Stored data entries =
Content starts

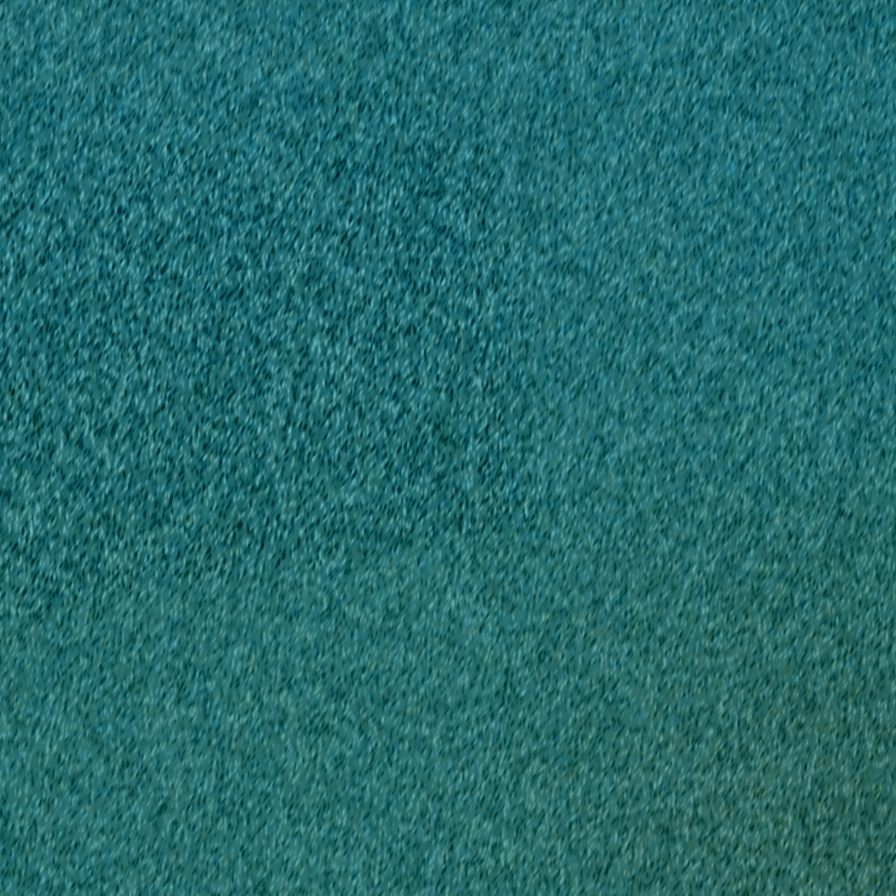
This texture is drawn by a Shadertoy shader. Its source:

```glsl
vec3 hash3(vec2 cell) {
    vec3 q = fract(cell.xyx * vec3(0.1031, 0.1030, 0.0973));
    q += dot(q, q.yxz + 33.33);
    return fract((q.xxy + q.yzz) * q.zyx);
}

// Cellular fibres: jittered strokes with random tone and lean, edged by the opposite tone
float fibres(vec2 p, float edging) {
    vec2 cell = floor(p);
    float sum = 0.0;
    for (int j = -1; j <= 1; j++) {
        for (int i = -1; i <= 1; i++) {
            vec2 id = cell + vec2(i, j);
            vec3 rnd = hash3(id);
            vec2 d = p - id - rnd.xy;
            d.x += d.y * (fract(rnd.z * 17.0) - 0.5);
            sum += (rnd.z * 2.0 - 1.0) * exp(-3.3 * dot(d, d)) * cos(edging * d.x);
        }
    }
    return sum;
}

mat2 rotation(float angle) {
    float c = cos(angle), s = sin(angle);
    return mat2(c, -s, s, c);
}

float segmentDistance(vec2 p, vec2 a, vec2 b) {
    vec2 ab = b - a;
    return length(p - a - ab * clamp(dot(p - a, ab) / dot(ab, ab), 0.0, 1.0));
}

void mainImage(out vec4 fragColor, in vec2 fragCoord) {
    vec2 uv = fragCoord / iResolution.xy;
    float wobble = 0.006 * sin(uv.x * 41.0 + 2.0 * sin(uv.y * 33.0));

    // Crisper, darker patch with a slanted lower edge
    float patchMask = smoothstep(-0.02, 0.02, uv.y - 0.31 - 0.17 * uv.x + wobble)
        * smoothstep(-0.03, 0.03, 0.655 - 0.12 * uv.y - uv.x + wobble)
        * (1.0 - smoothstep(0.74, 0.98, uv.y));

    // Teal cloth, greener below and olive in the lower right corner
    vec3 color = mix(vec3(0.155, 0.432, 0.427), vec3(0.135, 0.435, 0.460),
                     smoothstep(0.15, 0.85, uv.y));
    float corner = 1.0 - smoothstep(0.0, 0.65, length(uv - vec2(1.0, 0.0)));
    color += corner * vec3(0.03, -0.025, -0.06);
    color -= patchMask * vec3(0.018, 0.020, 0.018);
    color -= 0.015 * smoothstep(0.75, 1.0, uv.x);

    // Fine slanted nap, softly limited, over faint mottling
    vec2 nap = rotation(-0.27) * uv;
    float grain = fibres(nap * vec2(265.0, 145.0) + 300.0, 2.4);
    grain /= sqrt(1.0 + 0.4 * grain * grain);
    float clumps = fibres(nap * vec2(110.0, 70.0) + 700.0, 0.0);
    float mottle = fibres(uv * 17.0 + 90.0, 0.0);
    color += grain * mix(0.195, 0.265, patchMask) * vec3(0.98, 1.0, 1.0);
    color += clumps * 0.026 + mottle * 0.009;

    // Small shifts between green and blue threads
    float tint = fibres(nap * vec2(150.0, 95.0) + 1100.0, 0.0);
    color += tint * vec3(0.016, -0.004, -0.026);

    // Faint crease
    float crease = segmentDistance(uv, vec2(0.09, 0.675), vec2(0.36, 0.712));
    color -= 0.05 * (1.0 - smoothstep(0.0005, 0.003, crease + 0.2 * abs(wobble)));

    fragColor = vec4(clamp(color, 0.0, 1.0), 1.0);
}
```
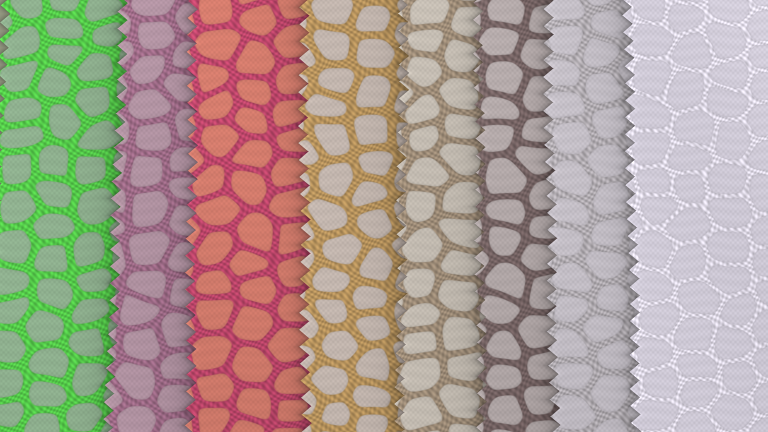
Give the GLSL for this texture, as a WebGL 1 fragment shader.

```glsl
precision highp float;
// Overlapping strips of pebble-patterned woven cloth with pinked edges.
uniform vec2 u_resolution;

const vec2 CELL = vec2(0.091, 0.079);   // pebble spacing, in canvas heights
const float TOOTH_PITCH = 0.0393;
const float TOOTH_DEPTH = 0.023;

vec2 hash2(vec2 p, float seed) {
  vec2 q = vec2(dot(p, vec2(127.1, 311.7)), dot(p, vec2(269.5, 183.3)));
  return fract(sin(q + seed * 17.3) * 43758.5);
}

// Jittered pebble centre; every other column is shifted half a row.
vec2 pebbleSite(vec2 cell, float seed) {
  vec2 jitter = (hash2(cell, seed) - 0.5) * vec2(0.36, 0.52);
  return cell + 0.5 + jitter + vec2(0.0, 0.5 * mod(cell.x, 2.0));
}

// Rounded distance from p to the border of its cell.
float pebbleDistance(vec2 p, float seed) {
  vec2 base = floor(p);
  vec2 nearest = vec2(0.0);
  float best = 100.0;
  for (int j = -2; j <= 2; j++) {
    for (int i = -1; i <= 1; i++) {
      vec2 r = pebbleSite(base + vec2(float(i), float(j)), seed) - p;
      float d = dot(r, r);
      if (d < best) { best = d; nearest = r; }
    }
  }
  float sum = 0.0;
  for (int j = -2; j <= 2; j++) {
    for (int i = -2; i <= 2; i++) {
      vec2 r = pebbleSite(base + vec2(float(i), float(j)), seed) - p;
      vec2 gap = r - nearest;
      if (dot(gap, gap) > 0.0001)
        sum += exp(-16.0 * dot(0.5 * (r + nearest), normalize(gap)));
    }
  }
  return -log(sum + 0.00001) / 16.0;
}

// Fine over-under grid of the flat cloth.
float plainWeave(vec2 p) {
  return sin(p.x * 560.0) * sin(p.y * 520.0) + 0.4 * sin(p.y * 230.0 + sin(p.x * 45.0));
}

// Slanted, wavering strands of the raised yarn.
float yarn(vec2 p, float seed) {
  float bend = 1.6 * sin(p.x * 65.0 + seed) + 1.3 * sin(p.y * 87.0 - p.x * 30.0);
  float strands = sin(p.x * 290.0 + p.y * 470.0 + bend);
  return strands + 0.7 * sin(p.x * 510.0 - p.y * 260.0 - 2.0 * bend);
}

float pinkedEdge(float y, float top, float bottom, float seed) {
  float tooth = abs(fract(y / TOOTH_PITCH + seed * 0.37) - 0.5) * 2.0;
  float wobble = 0.0025 * sin(y * 13.0 + seed * 2.0);
  return mix(bottom, top, y) + (tooth - 0.5) * TOOTH_DEPTH + wobble;
}

vec3 cloth(vec2 p, float start, vec3 ground, vec3 motif, float gap, float seed) {
  vec2 warp = 0.004 * vec2(sin(p.y * 31.0 + seed), sin(p.x * 37.0 + seed));
  float d = pebbleDistance((p + warp - vec2(start, 0.0)) / CELL, seed);
  float pebble = smoothstep(gap - 0.025, gap + 0.025, d);
  float rim = exp(-pow((d - gap) / 0.035, 2.0));
  vec3 raised = ground * (1.0 + 0.085 * yarn(p, seed));
  vec3 flatCloth = motif * (1.0 + 0.035 * plainWeave(p));
  return mix(raised, flatCloth, pebble) * (1.0 - 0.05 * rim);
}

// Lays one strip, and the shadow of its left edge, over the colour below.
vec3 layStrip(vec3 below, vec2 p, vec2 edge, float inset, vec3 ground, vec3 motif,
              float gap, float seed) {
  float d = p.x - pinkedEdge(p.y, edge.x, edge.y, seed);
  float soft = 1.0 / u_resolution.y;
  float cover = smoothstep(-soft, soft, d);
  float center = mix(edge.y, edge.x, p.y);
  float reach = max(center - p.x, 0.0);
  float shadow = 0.26 * exp(-max(-d, 0.0) / 0.011) + 0.10 * exp(-reach / 0.045);
  vec3 fabric = cloth(p, center + inset, ground, motif, gap, seed);
  fabric *= 1.0 + 0.10 * exp(-max(d, 0.0) / 0.006);
  return mix(below * (1.0 - shadow), fabric, cover);
}

void main() {
  vec2 p = gl_FragCoord.xy / u_resolution * vec2(16.0 / 9.0, 1.0);
  vec3 c = vec3(0.64, 0.66, 0.56);

  // Green, mauve, rose and gold
  c = layStrip(c, p, vec2(0.012, -0.035), 0.0, vec3(0.33, 0.79, 0.29), vec3(0.56, 0.69, 0.56), 0.10, 1.0);
  c = layStrip(c, p, vec2(0.287, 0.252), 0.022, vec3(0.62, 0.42, 0.53), vec3(0.70, 0.58, 0.64), 0.09, 2.0);
  c = layStrip(c, p, vec2(0.447, 0.440), 0.008, vec3(0.73, 0.27, 0.41), vec3(0.82, 0.48, 0.42), 0.09, 3.0);
  c = layStrip(c, p, vec2(0.702, 0.708), 0.022, vec3(0.71, 0.57, 0.36), vec3(0.76, 0.71, 0.68), 0.11, 4.0);

  // Beige, umber, silver and white
  c = layStrip(c, p, vec2(0.935, 0.926), 0.004, vec3(0.62, 0.55, 0.47), vec3(0.77, 0.74, 0.70), 0.09, 5.0);
  c = layStrip(c, p, vec2(1.108, 1.115), 0.008, vec3(0.46, 0.39, 0.39), vec3(0.70, 0.66, 0.66), 0.09, 6.0);
  c = layStrip(c, p, vec2(1.267, 1.284), -0.004, vec3(0.69, 0.67, 0.69), vec3(0.76, 0.74, 0.77), 0.09, 7.0);
  c = layStrip(c, p, vec2(1.452, 1.474), 0.002, vec3(0.87, 0.85, 0.90), vec3(0.81, 0.79, 0.84), 0.06, 8.0);

  // Soft daylight, a little stronger along the top
  c *= 0.98 + 0.04 * p.y + 0.012 * sin(p.x * 9.0 + p.y * 4.0);
  gl_FragColor = vec4(clamp(c, 0.0, 1.0), 1.0);
}
```
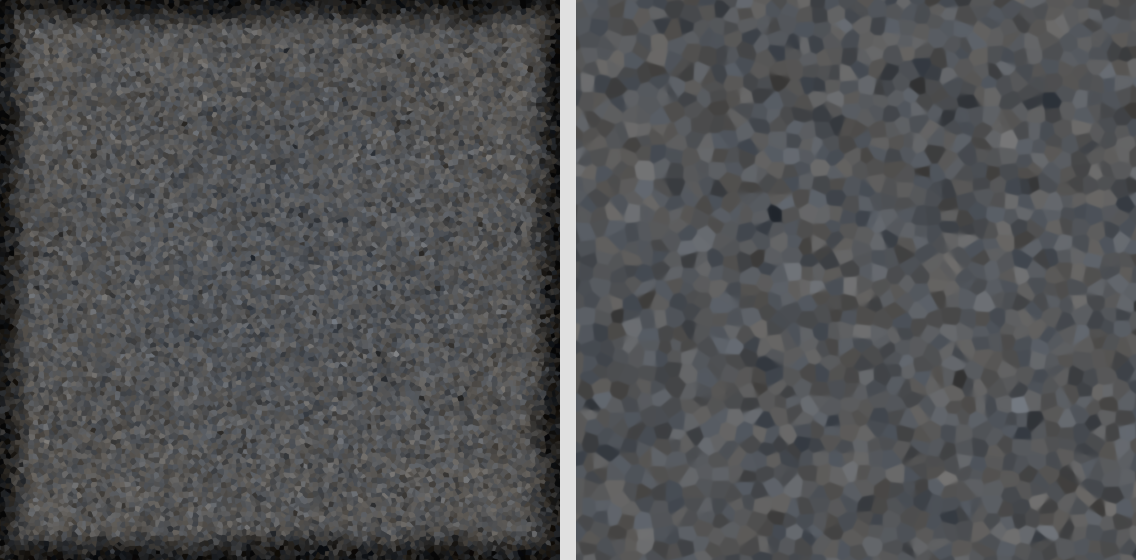
Left, the full canvas; right, a detail of the centre.
A Shadertoy shader for this texture:

```glsl
const float GRAINS_ACROSS = 116.0;
const float SEED_JITTER = 0.85;
const float BORDER_SHARPNESS = 15.0;

const vec3 COOL_GREY = vec3(0.323, 0.331, 0.343);
const vec3 WARM_GREY = vec3(0.338, 0.335, 0.332);
const vec3 RIM_BLACK = vec3(0.087, 0.086, 0.084);

vec3 hash3(vec2 p) {
    vec3 q = fract(p.xyx * vec3(0.1031, 0.1030, 0.0973));
    q += dot(q, q.yxz + 33.33);
    return fract((q.xxy + q.yzz) * q.zyx);
}

// Gradient noise, roughly -0.7 to 0.7
float cornerSlope(vec2 cell, vec2 offset) {
    float angle = 6.2832 * hash3(cell + 71.0).x;
    return dot(vec2(cos(angle), sin(angle)), offset);
}

float gradientNoise(vec2 p) {
    vec2 i = floor(p), f = fract(p);
    vec2 u = f * f * f * (f * (f * 6.0 - 15.0) + 10.0);
    vec2 e = vec2(0.0, 1.0);
    float low = mix(cornerSlope(i, f), cornerSlope(i + e.yx, f - e.yx), u.x);
    float high = mix(cornerSlope(i + e.xy, f - e.xy), cornerSlope(i + e.yy, f - e.yy), u.x);
    return mix(low, high, u.y);
}

// 0 on the canvas rim, 1 inside, with a wavering boundary
float rimFade(vec2 uv, float width, float waver) {
    vec2 side = min(uv, 1.0 - uv);
    float inset = min(side.x, side.y) + waver * gradientNoise(uv * 11.0);
    return smoothstep(-0.003, width, inset);
}

// Broad stone tone: cool in the middle, paler and warmer outward
vec3 stoneTone(vec2 uv) {
    float outward = smoothstep(0.1, 0.6, length(uv - 0.5));
    float mottle = gradientNoise(uv * 5.0) + 0.6 * gradientNoise(uv * 17.0 + 9.0);
    return mix(COOL_GREY, WARM_GREY, outward) + 0.016 * mottle;
}

// Flat colour of a single grain
vec3 grainColor(vec2 cell, vec2 uv) {
    vec3 h = hash3(cell + 211.0);
    vec3 k = hash3(cell + 503.0);
    float inside = rimFade(uv, 0.066, 0.012);

    float spread = 2.0 * (h.x + h.y + h.z - 1.5);
    float shade = spread * mix(0.053, 0.046, inside);
    shade -= 0.10 * smoothstep(0.95, 1.0, k.x);
    shade += 0.07 * smoothstep(0.96, 1.0, k.y);

    float warmth = (k.z - 0.5) * 0.032;
    vec3 tint = warmth * vec3(1.0, 0.1, -1.1);
    vec3 tone = mix(RIM_BLACK, stoneTone(uv), inside);
    return max(tone + shade + tint, vec3(0.025));
}

// Voronoi grains whose colours blend narrowly at the borders
vec3 grainField(vec2 uv, float count, float sharpness) {
    vec2 p = uv * count;
    vec2 home = floor(p);
    vec3 sum = vec3(0.0);
    float total = 0.0;
    for (int y = -1; y <= 1; y++) {
        for (int x = -1; x <= 1; x++) {
            vec2 cell = home + vec2(x, y);
            vec2 seed = cell + 0.5 + SEED_JITTER * (hash3(cell + 17.0).xy - 0.5);
            float weight = exp(-sharpness * distance(p, seed));
            sum += weight * grainColor(cell, seed / count);
            total += weight;
        }
    }
    return sum / total;
}

void mainImage(out vec4 fragColor, in vec2 fragCoord) {
    vec2 uv = fragCoord / iResolution.xy;
    fragColor = vec4(grainField(uv, GRAINS_ACROSS, BORDER_SHARPNESS), 1.0);
}
```
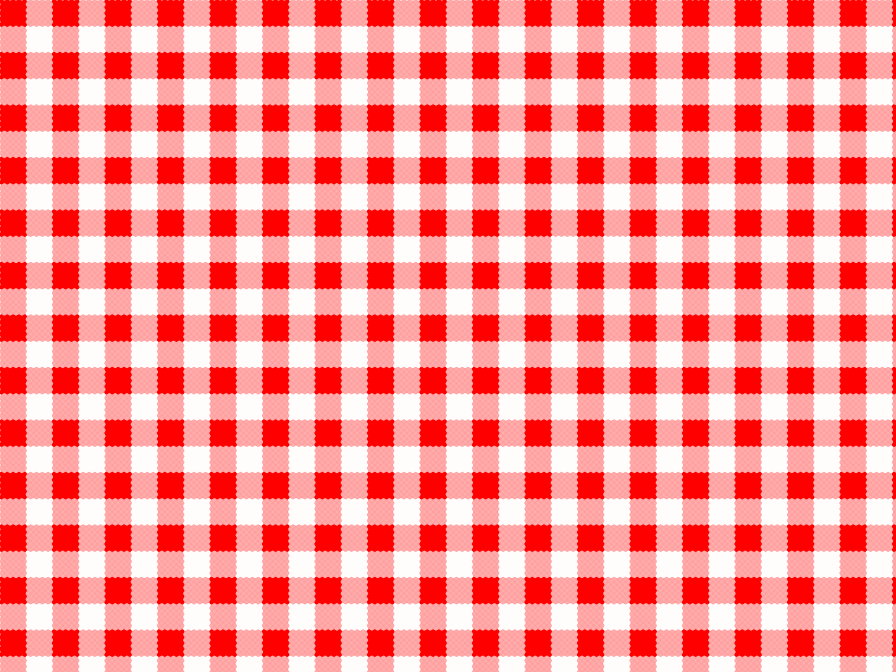
Give the GLSL for this pattern, as a Shadertoy shader.

```glsl
// Red and white gingham cloth: two sets of equal stripes cross at right angles,
// giving red where both overlap, pink where one runs alone, white elsewhere.
// Layered sines add a faint thread weave to the pink and ripple the stripe edges.

#define CHECKS_DOWN 12.8      // repeats over the canvas height
#define STRIPE_SHARE 0.5      // stripe width as part of a repeat
#define THREADS 9.0           // weave waves per repeat
#define EDGE_RIPPLE 0.012     // ripple of stripe edges, in repeats
#define WEAVE_DEPTH 0.035     // tone change of the weave in the pink
#define RED vec3(1.0, 0.0, 0.0)
#define PINK vec3(1.0, 0.65, 0.65)
#define WHITE vec3(1.0, 0.99, 0.99)

const float TAU = 6.28319;

// Signed distance into the stripe that starts each repeat, positive inside
vec2 stripeDistance(vec2 cloth) {
    vec2 fromCentre = abs(fract(cloth - 0.5 * STRIPE_SHARE + 0.5) - 0.5);
    return 0.5 * STRIPE_SHARE - fromCentre;
}

void mainImage(out vec4 fragColor, in vec2 fragCoord) {
    // Cloth coordinates in repeats, counted from the top left
    vec2 cloth = vec2(fragCoord.x, iResolution.y - fragCoord.y) * CHECKS_DOWN / iResolution.y;
    float pixel = CHECKS_DOWN / iResolution.y;

    // Stripe coverage, each edge rippled by the threads crossing it
    vec2 wave = sin(TAU * THREADS * cloth);
    vec2 inside = stripeDistance(cloth) + EDGE_RIPPLE * wave.yx;
    vec2 stripe = clamp(inside / pixel + 0.5, 0.0, 1.0);

    // Pink carries the checkered weave; red and white stay flat
    vec3 woven = PINK;
    woven.gb += WEAVE_DEPTH * wave.x * wave.y;

    // Blend by the number of stripes covering the point
    float layers = stripe.x + stripe.y;
    vec3 colour = mix(WHITE, woven, min(layers, 1.0));
    colour = mix(colour, RED, max(layers - 1.0, 0.0));
    fragColor = vec4(colour, 1.0);
}
```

Content ends

TASK GOAL = If a line of the data contains the word "repeats", count it; say how many such lines there are and nothing else.

SOLUTION = 3